Module Identifier PH26020
Module Title THEORETICAL PHYSICS AND CONCEPTS
Co-ordinator Dr Rudolf Winter
Semester Semester 1
Other staff Dr Rudolf Winter
Pre-Requisite Core Physics at Part 1
Co-Requisite None
Mutually Exclusive None
Course delivery Lecture   30 Hours
Seminars / Tutorials   4 Workshops
Assessment
Assessment TypeAssessment Length/DetailsProportion
Semester Exam3 Hours  70%
Semester Assessment (Example Sheets 1, 2, 3, 4, 5, 6, 7, 8,)  30%

#### Learning outcomes

On successful completion of this module students should be able to:
• Express common physical systems and relationships using the mathematical language of vectors, differential equations,
• Fourier theory and modelling
• Use vectors and vector algebra to solve physical problems in 3-dimensional space and using different co-ordinate systems
• Use different methods of solution for the various types of differential equations and solve simple eigenvalue problems in the physical sciences
• Understand the concepts of Fourier analysis, convolution and correlation and appreciate the role of Fourier analysis in physical systems
• Develop simple models to approximate physical situations
• Understand the difference between the evolution of linear and non-linear systems
• Appreciate the significance of higher order terms and perturbations on the evolution of physical systems and models
•

#### Brief description

Building on Year 1 modules on Theoretical Physics 1 (PH) and on Concepts in Physics 1 (PH), this Year 2 20 credit module develops the theoretical background required by all physics students.

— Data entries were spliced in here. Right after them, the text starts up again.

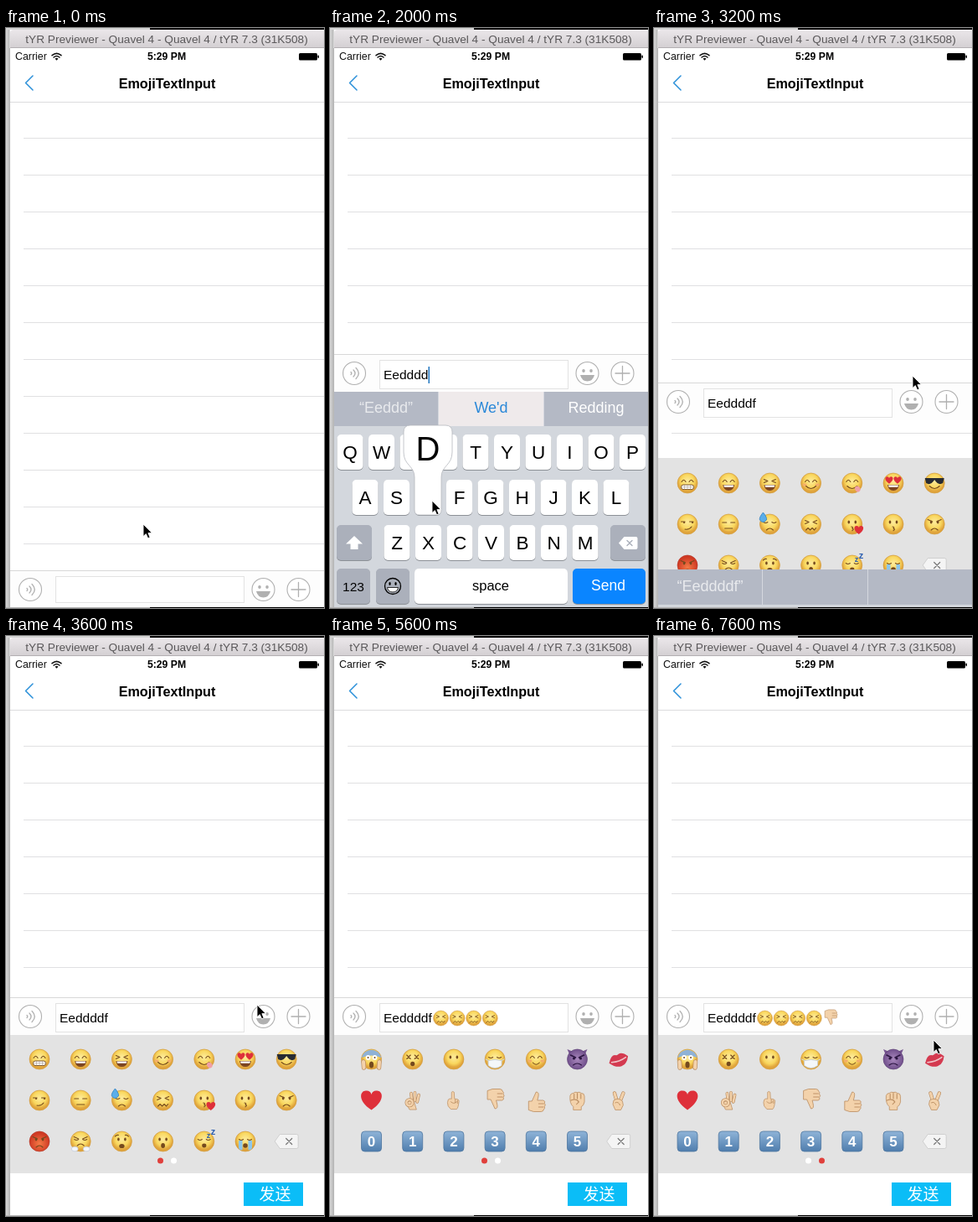
These frames come from a looping animation (380 px wide and 692 px high, 8000 ms). An HTML page:

```html
<!DOCTYPE html>
<html lang="en">
<head>
<meta charset="utf-8">
<title>EmojiTextInput</title>
<style>
html, body { margin: 0; width: 100%; height: 100%; overflow: hidden; background: #fff; }
svg { display: block; width: 380px; height: 692px; }
text { font-family: "Liberation Sans", Arial, sans-serif; white-space: pre; }
.cjk { font-family: "Noto Sans CJK SC", "Noto Sans CJK", sans-serif; font-weight: 300; }
.mid { text-anchor: middle; }
</style>
</head>
<body>
<svg id="stage" viewBox="0 0 380 692">
  <defs>
    <linearGradient id="bar" x2="0" y2="1"><stop stop-color="#ebe7ea"/><stop offset="1" stop-color="#d3cfd2"/></linearGradient>
    <linearGradient id="side"><stop stop-color="#d9d9d9"/><stop offset="1" stop-color="#b4b4b4"/></linearGradient>
    <linearGradient id="cap" x2="0" y2="1"><stop stop-color="#8fb4d8"/><stop offset="1" stop-color="#4f7dad"/></linearGradient>
    <radialGradient id="yellow" cy=".4"><stop stop-color="#fdeb9c"/><stop offset=".65" stop-color="#f9d75e"/><stop offset="1" stop-color="#e0a43c"/></radialGradient>
    <radialGradient id="red" cy=".6"><stop stop-color="#f47a45"/><stop offset="1" stop-color="#cf3a24"/></radialGradient>
    <radialGradient id="purple"><stop stop-color="#a988bd"/><stop offset="1" stop-color="#71508c"/></radialGradient>
  </defs>
  <rect width="380" height="692" fill="#fff"/>
  <g id="list"></g>
  <g id="panel"></g>
  <g id="keys"></g>
  <g id="tool"></g>
  <g id="pop"></g>
  <g id="chrome"></g>
  <path id="mouse" d="M0 0v14.6l3.3-3 2.3 5.2 2.5-1.1-2.2-5.1h4.6z" fill="#000" stroke="#fff" stroke-width=".9"/>
</svg>
<script>
const $ = id => document.getElementById(id);
const ink = '#754a1e';
const rect = (x, y, w, h, fill, r = 0, more = '') =>
  `<rect x="${x}" y="${y}" width="${w}" height="${h}" rx="${r}" fill="${fill}" ${more}/>`;
const text = (x, y, size, s, fill = '#000', more = 'class="mid"') =>
  `<text x="${x}" y="${y}" font-size="${size}" fill="${fill}" ${more}>${s}</text>`;
const line = (d, c = ink, w = 1.1) =>
  `<path d="${d}" fill="none" stroke="${c}" stroke-width="${w}" stroke-linecap="round" stroke-linejoin="round"/>`;
const fill = (d, c, edge = 'none') => `<path d="${d}" fill="${c}" stroke="${edge}" stroke-width=".8"/>`;
const oval = (x, y, rx, ry, c = ink, more = '') =>
  `<ellipse cx="${x}" cy="${y}" rx="${rx}" ry="${ry}" fill="${c}" ${more}/>`;
const at = (x, y, s, k = 1) => `<g transform="translate(${x} ${y}) scale(${k})">${s}</g>`;
const range = n => [...Array(n).keys()];

// Emoji parts, centred on 0,0 with a radius of 12
const skin = '#f3d2ab', skinEdge = '#b98c60', white = '#fff';
const ball = (c = 'yellow', edge = '#cf9738') => oval(0, 0, 12, 12, `url(#${c})`, `stroke="${edge}" stroke-width=".6"`);
const face = s => ball() + s;
const dots = oval(-4, -2.5, 1.3, 1.9) + oval(4, -2.5, 1.3, 1.9);
const happy = line('M-7-1.5q2.5-4.5 5 0M2-1.5q2.5-4.5 5 0');
const shut = line('M-7.5-2.5q2.5 2 5 0M2.5-2.5q2.5 2 5 0');
const flat = line('M-7.5-2h5M2.5-2h5');
const squint = line('M-7-4.5l4.5 2-4.5 2M7-4.5l-4.5 2 4.5 2');
const smile = line('M-6 3.5q6 6 12 0');
const frown = line('M-4 7q4-4 8 0');
const brows = line('M-8-5.5l5.5 2.5M8-5.5l-5.5 2.5');
const blush = oval(-7.5, 2, 2.6, 1.8, '#f3ae6a') + oval(7.5, 2, 2.6, 1.8, '#f3ae6a');
const laugh = fill('M-7 2h14q-1 7-7 7t-7-7z', '#7c4522') + fill('M-6 2.4h12l-.7 2.4h-10.6z', white);
const kiss = line('M-1 3q3 .5 1 2.2q3 .5 0 2.5');
const heart = (x, y, k) => at(x, y, fill('M0 10C-16-1-11-11-5-10Q-1-10 0-6Q1-10 5-10C11-11 16-1 0 10z', '#de303a'), k);
const hand = (d, w) => line(d, skinEdge, w + 1.4) + line(d, skin, w);
const thumb = fill('M-9 1h4l5-11q4 0 2.5 6l-1 4h7q3 1 1.5 3.5q2 2 0 4q1 2-1 3.5q0 2-3 2.5h-9l-6-2z', skin, skinEdge)
  + line('M3 4h6M3 8h5.6', skinEdge, .9);
const drop = fill('M0-6q5 6 4 9-4 5-8 0-1-3 4-9z', '#5aaeea', '#2f7fc0');
const puff = x => oval(x, 9, 4, 2.8, '#f3f6fb', 'stroke="#b9c3d3" stroke-width=".6"');
const back = fill('M-14 0l6-8.5h20q2 0 2 2v13q0 2-2 2h-20z', '#f4f4f4', '#c8c8c8') + line('M-.5-3.5l7 7M6.5-3.5l-7 7', '#777', 1.2);
const digit = n => rect(-12, -12, 24, 24, 'url(#cap)', 4, 'stroke="#4f76a0" stroke-width=".8"')
  + text(0, 6, 17, n, white, 'class="mid" font-weight="bold"');
const snore = (x, y, size) => text(x, y, size, 'z', '#2d5fb0', 'font-weight="bold"');

const ugh = face(squint + line('M-6 7l2.5-2.5 2.5 2.5 2.5-2.5 2.5 2.5 2-2.5'));
const down = `<g transform="scale(1 -1)">${thumb}</g>`;

const pages = [[
  face(happy + rect(-7.5, 2, 15, 5.5, white, 2.5, `stroke="${ink}" stroke-width=".9"`) + line('M-7 4.7h14M-3.5 2v5.5M0 2v5.5M3.5 2v5.5', '#9d8d7c', .5)),
  face(happy + laugh),
  face(squint + laugh),
  face(blush + happy + smile),
  face(happy + smile + oval(6.5, 7, 3, 3.6, '#f0a0a8', 'transform="rotate(-35 6.5 7)"')),
  face(heart(-5, -3.5, .42) + heart(5, -3.5, .42) + laugh),
  face(fill('M-11.5-6h23l-1.5 6q-5 3-8.5-2l-1.5-2-1.5 2q-3.5 5-8.5 2z', '#272b33') + smile),
  face(line('M-7.5-3h4.5M2.5-3h4.5') + oval(-4, -2, 1.2, 1) + oval(6, -2, 1.2, 1) + line('M-3 6q5 1 8-3')),
  face(flat + line('M-4.5 5h9')),
  face(shut + frown + at(-8, -8, drop)),
  ugh,
  face(dots + kiss + heart(8, 7, .5)),
  face(dots + kiss),
  face(brows + dots + frown),
  ball('red', '#b03022') + brows + dots + frown,
  face(brows + shut + line('M-4 5q4-4 8 0') + puff(-7) + puff(7)),
  face(line('M-8-6q2-2 4-1.5M8-6q-2-2-4-1.5') + dots + oval(0, 5.5, 3.2, 2.6)),
  face(dots + oval(0, 5, 2.4, 3)),
  face(shut + oval(0, 5, 2.6, 2.4) + snore(3, -4, 9) + snore(8, -8, 11)),
  face(fill('M-8-1h4.5v11q-3 1-4.5-2zM8-1h-4.5v11q3 1 4.5-2z', '#8cc6ec') + shut + oval(0, 5, 2.8, 2.8)),
  back
], [
  face(fill('M-11.7-2a12 12 0 0 1 23.4 0q-12-5-23.4 0z', '#8fb2d6') + oval(-4, -2, 2.8, 3, white) + oval(4, -2, 2.8, 3, white)
    + oval(-4, -2, 1, 1) + oval(4, -2, 1, 1) + oval(0, 6.5, 2.6, 4) + hand('M-9 10l-.5-7M9 10l.5-7', 4)),
  face(line('M-7-5l4.5 4.5M-2.5-5l-4.5 4.5M7-5l-4.5 4.5M2.5-5l4.5 4.5') + oval(0, 5.5, 2.6, 2.8)),
  face(dots),
  face(shut + line('M-11 0l4 2M11 0l-4 2', '#cfd8e0', 1) + fill('M-8 1.5q8-2 16 0v6q-8 6-16 0z', '#f4f7fa', '#c3ccd4')),
  face(blush + happy + line('M-4 4q4 4.5 8 0')),
  fill('M-9-5l-3-7 7 3M9-5l3-7-7 3', '#775690') + ball('purple', '#5c3f74') + line('M-8-5l6 3M8-5l-6 3', '#2b1540', 1.6)
    + oval(-4, -1, 1.6, 1.6, '#2b1540') + oval(4, -1, 1.6, 1.6, '#2b1540') + line('M-5 7q5-4 10 0', '#2b1540'),
  `<g transform="rotate(-18)">${fill('M-12 1q5-9 10-7 2 1.5 4 0 5-1 10 6-4 9-11 9t-13-8z', '#d43a50')}${line('M-9 1q9 2.5 18-.5', '#f0c4c9', 1.6)}</g>`,
  heart(0, 0, 1.15),
  at(0, 0, fill('M-4 12l-4-8q4-5 10-2l3 10z', skin, skinEdge) + hand('M-1-1L-2-9M3 0L3-10M6 2L8-7', 2.6)
    + oval(-4, 3, 4, 4, 'none', `stroke="${skinEdge}" stroke-width="4"`) + oval(-4, 3, 4, 4, 'none', `stroke="${skin}" stroke-width="2.6"`), .92),
  at(0, 0, fill('M-3-11q1.5-2 3.500 0l.5 9q7 0 6 4l-1 6q-1 3-2 4h-8q-5-4-4.500-9l1-4q2-2 4.500-1z', skin, skinEdge)
    + line('M-4 2q4 4 8 0M2-1v4M5 0v4', skinEdge, .9), .88),
  down,
  thumb,
  at(0, 0, fill('M-9-6q1-3 4-3 2-2 5-1 3-1 5 1 4 0 4 4v7q-1 5-4 6v4h-10v-4q-5-4-4-14z', skin, skinEdge)
    + line('M-4-8v6M0-9v7M4.5-8v6M-8 0q7-3 10 2l-3 3', skinEdge), .95),
  at(0, 0, hand('M-2 1L-5-9M2 1L6-9', 3.2) + fill('M-6 0q6-4 11 1l1 5-3 6h-7l-3-7z', skin, skinEdge) + line('M-4 3q4-2 6 3', skinEdge, .9), .95),
  ...range(6).map(digit),
  back
]];

// Fixed parts
$('list').innerHTML = range(12).map(i => rect(21, 131 + 44 * i, 359, 1, '#e0e0e2')).join('');

$('chrome').innerHTML =
  rect(0, 0, 4.5, 692, 'url(#side)') + rect(4, 24, 1, 668, '#b8b8b8')
  + rect(0, 0, 172, 2, '#d4d4d4') + rect(172, 0, 208, 2, '#000') + rect(172, 691, 208, 1, '#000')
  + rect(0, 691, 172, 1, '#b5b5b5')
  + fill('M5 24V6q0-4 4-4h367q4 0 4 4v18z', 'url(#bar)') + rect(5, 23, 375, 1, '#b4b0b3')
  + text(192, 17.5, 13.65, 'tYR Previewer - Quavel 4 - Quavel 4 / tYR 7.3 (31K508)', '#5a585a')
  + text(11, 38, 12.4, 'Carrier', '#111', '')
  + line('M55 32.7q5.5-4.6 11 0M57 35q3.5-3 7 0', '#111', 1.5) + fill('M58.5 36.5q2-1.5 4 0l-2 2.3z', '#111')
  + text(192, 38, 12.2, '5:29 PM', '#000', 'class="mid" font-weight="bold"')
  + rect(350, 30, 22, 8.5, '#000', 1.5) + rect(372.5, 32.5, 1.5, 3.5, '#000', .7)
  + text(192.5, 72, 16.2, 'EmojiTextInput', '#000', 'class="mid" font-weight="bold"')
  + line('M32 57l-8.5 8.5 8.5 8.5', '#2b90d9', 1.5) + rect(5, 88, 375, 1, '#dcdcde');

const grey = '#b0b0b0';
const ring = x => oval(x, 23, 13.5, 13.5, '#fff', `stroke="${grey}" stroke-width="1.1"`);
$('tool').innerHTML = rect(5, 0, 375, 45, '#fdfdfd') + rect(5, 0, 375, 1, '#d8d8d8')
  + ring(29) + line('M25 21.5q1.5 1.5 0 3M28 19q4 4 0 8M31 16.5q6.5 6.5 0 13', grey, 1.3)
  + rect(59.5, 7.5, 225, 31, '#fff', 0, 'id="field" stroke="#e2e2e2"')
  + ring(307.5) + oval(303, 20, 1.8, 2, grey) + oval(312, 20, 1.8, 2, grey) + fill('M299 25h17q-2 7.5-8.5 7.5t-8.5-7.5z', grey)
  + ring(349.5) + line('M341 23h17M349.5 14.5v17', grey, 1.3)
  + text(64, 30, 15.5, '', '#000', 'id="typed"') + '<g id="added"></g>'
  + rect(0, 14, 1.6, 20, '#2a7cc4', 0, 'id="caret"');

// Keyboard
const key = (x, y, w, c = '#fff') => rect(x, y + 1, w, 42, '#8c9096', 5) + rect(x, y, w, 42, c, 5);
const letters = (s, x0, y) => [...s].map((c, i) => {
  const x = x0 + 37.5 * i;
  return key(x - 15.5, y, 31) + text(x, y + 29, 22.5, c);
}).join('');
const dark = '#abb0bb';
$('keys').innerHTML = rect(5, 433, 375, 260, '#d3d7dd') + rect(5, 433, 375, 42, '#b4b9c5')
  + rect(130, 433, 125, 42, '#efeaeb', 0, 'id="pick"')
  + rect(129, 433, 1, 42, '#d5d8df') + rect(255, 433, 1, 42, '#d5d8df')
  + [67, 192.5, 318].map((x, i) => text(x, 459, 18, '', white, `class="mid" id="hint${i}"`)).join('')
  + letters('QWERTYUIOP', 24, 485) + letters('ASDFGHJKL', 42, 539) + letters('ZXCVBNM', 80, 593)
  + '<g id="shift"></g><path id="arrow" d="M29 606l10 9.5h-5.5v6.5h-9v-6.5h-5.5z"/>'
  + key(335, 593, 42, dark) + fill('M345 614.5l6.5-7.5h14q2 0 2 2v11q0 2-2 2h-14z', white) + line('M355 611.5l6 6M361 611.5l-6 6', dark, 1.4)
  + key(8, 645, 40, dark) + text(28, 672, 15.5, '123')
  + key(55, 645, 40, dark) + oval(75, 666, 9.5, 9.5, 'none', 'stroke="#000" stroke-width="1.3"')
  + oval(71.5, 663, 1.2, 1.9, '#000') + oval(78.5, 663, 1.2, 1.9, '#000') + fill('M68.5 667.5h13q-1 5.5-6.5 5.5t-6.5-5.5z', '#fff', '#000')
  + key(101, 645, 183) + text(192, 671, 16.5, 'space')
  + key(290, 645, 87, '#0a85ff') + text(332.5, 671, 17.5, 'Send', white);

// Emoji panel
const grid = icons => icons.map((s, i) => at(40 + 49.2 * (i % 7), 30 + 49 * Math.floor(i / 7), s)).join('');
$('panel').innerHTML = rect(5, 0, 375, 166, '#e3e3e3') + rect(5, 166, 375, 60, '#fff')
  + `<g id="pages"><g>${grid(pages[0])}</g><g transform="translate(375 0)">${grid(pages[1])}</g></g>`
  + oval(184.5, 151, 3.5, 3.5, '', 'id="dot0"') + oval(200.5, 151, 3.5, 3.5, '', 'id="dot1"')
  + rect(284, 177, 71, 28, '#0bbdf7')
  + text(321.5, 198, 19, '发送', white, 'class="mid cjk"');

function popup(c, x) {
  return fill(`M${x - 29} 482q0-8 8-8h42q8 0 8 8v24c0 16-13 16-13 30v39q0 6-6 6h-20q-6 0-6-6v-39c0-14-13-14-13-30z`, '#fff', '#b5b8be')
    + text(x, 516, 40, c);
}

// Each step lasts 400 ms and keeps whatever it does not change
const changes = [
  { bar: 647, kb: 999, panel: 999, s: '', caret: 0, add: '', pop: '', hints: [], lit: 0, caps: 1, scroll: 0, dot: 0, mouse: [164, 592] },
  { caret: 1, mouse: [152, 662] },
  { bar: 389, kb: 433, hints: ['I', 'The', "We're"], mouse: [114, 538] },
  { s: 'Ee', caps: 0, hints: ['“Ee”', 'Eek', 'Eerie'], mouse: [97, 507] },
  { s: 'Eed', hints: ['“Eed”', "We'd", 'Reed'], mouse: [121, 563] },
  { s: 'Eedddd', pop: 'D', lit: 1, hints: ['“Eeddd”', "We'd", 'Redding'], mouse: [122, 564] },
  { s: 'Eeddddf', pop: 'F', lit: 0, hints: ['“Eeddddf”'], mouse: [156, 562] },
  { pop: '', mouse: [297, 430] },
  { bar: 423, kb: 646, panel: 513, caret: 0, mouse: [309, 415] },
  { bar: 431, kb: 999, panel: 475, mouse: [300, 440] },
  { mouse: [192, 545] },
  { add: 'uuuu', mouse: [198, 506] },
  { mouse: [285, 547] },
  { mouse: [225, 530] },
  { scroll: 365.5, mouse: [-40, 0] },
  { scroll: 375, dot: 1 },
  { add: 'uuuuddd', mouse: [190, 548] },
  { add: 'uuuudd', mouse: [330, 603] },
  { add: 'uuuud' },
  { mouse: [334, 482] }
];
const steps = [];
changes.forEach((c, i) => steps.push({ ...steps[i - 1], ...c }));

const set = (id, o) => { for (const k in o) $(id).setAttribute(k, o[k]); };
const move = (id, x, y) => set(id, { transform: `translate(${x} ${y})` });

function show(p) {
  move('tool', 0, p.bar);
  move('keys', 0, p.kb - 433);
  move('panel', 0, p.panel);
  move('pages', -p.scroll, 0);
  move('mouse', ...p.mouse);
  set('field', { height: p.s ? 34 : 31 });
  $('typed').textContent = p.s;
  $('added').innerHTML = [...p.add].map((c, i) => at(132.5 + 19.6 * i, 25, c === 'u' ? ugh : down, .75)).join('');
  const end = p.s ? 64 + $('typed').getComputedTextLength() : 63;
  set('caret', { x: end, y: p.s ? 15 : 14, opacity: p.caret });
  set('pick', { opacity: p.lit });
  range(3).forEach(i => {
    $('hint' + i).textContent = p.hints[i] || '';
    set('hint' + i, { fill: p.lit && i === 1 ? '#2a88d8' : white, opacity: i === 0 && p.s ? .7 : 1 });
    if (i < 2) set('dot' + i, { fill: p.dot === i ? '#e0403c' : white });
  });
  $('shift').innerHTML = key(8, 593, 42, p.caps ? '#fff' : dark);
  set('arrow', { fill: p.caps ? '#000' : white });
  $('pop').innerHTML = p.pop ? popup(p.pop, 42 + 37.5 * 'ASDF'.indexOf(p.pop)) : '';
}

let last = -1;
const begin = performance.now();
function tick() {
  const i = Math.floor((performance.now() - begin) % 8000 / 400);
  if (i !== last) show(steps[last = i]);
  requestAnimationFrame(tick);
}
tick();
</script>
</body>
</html>
```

A wide variety of problems in Physics can be described and analysed in terms of vector operators, differential equations, Fourier analysis and non-linear systems. By the end of the module the student should be able to express common physical systems and relationships using this mathematical language. Topics covered include scalar and vector triple products, polar co-ordinates, 3-D scalar and vector fields, gradient, divergence and curl of 3-D fields, eigenvalue problems, general order ordinary differential equations, simultaneous differential equations, partial differential equations, Fourier analysis of signals, complementary parameters (e.g. frequency and time), Fourier transforms, power spectra, non-linear equations, chaos theory, modelling techniques. The relevance of the above topics to the physical sciences is illustrated throughout with examples drawn from electrostatics, magnetism, gravitation, mechanics, thermo-dynamics. plasma physics, atmospheric physics and fluid dynamics

Books
** Supplementary Text
M.L Boas Mathematical Methods in the Physical Sciences Wiley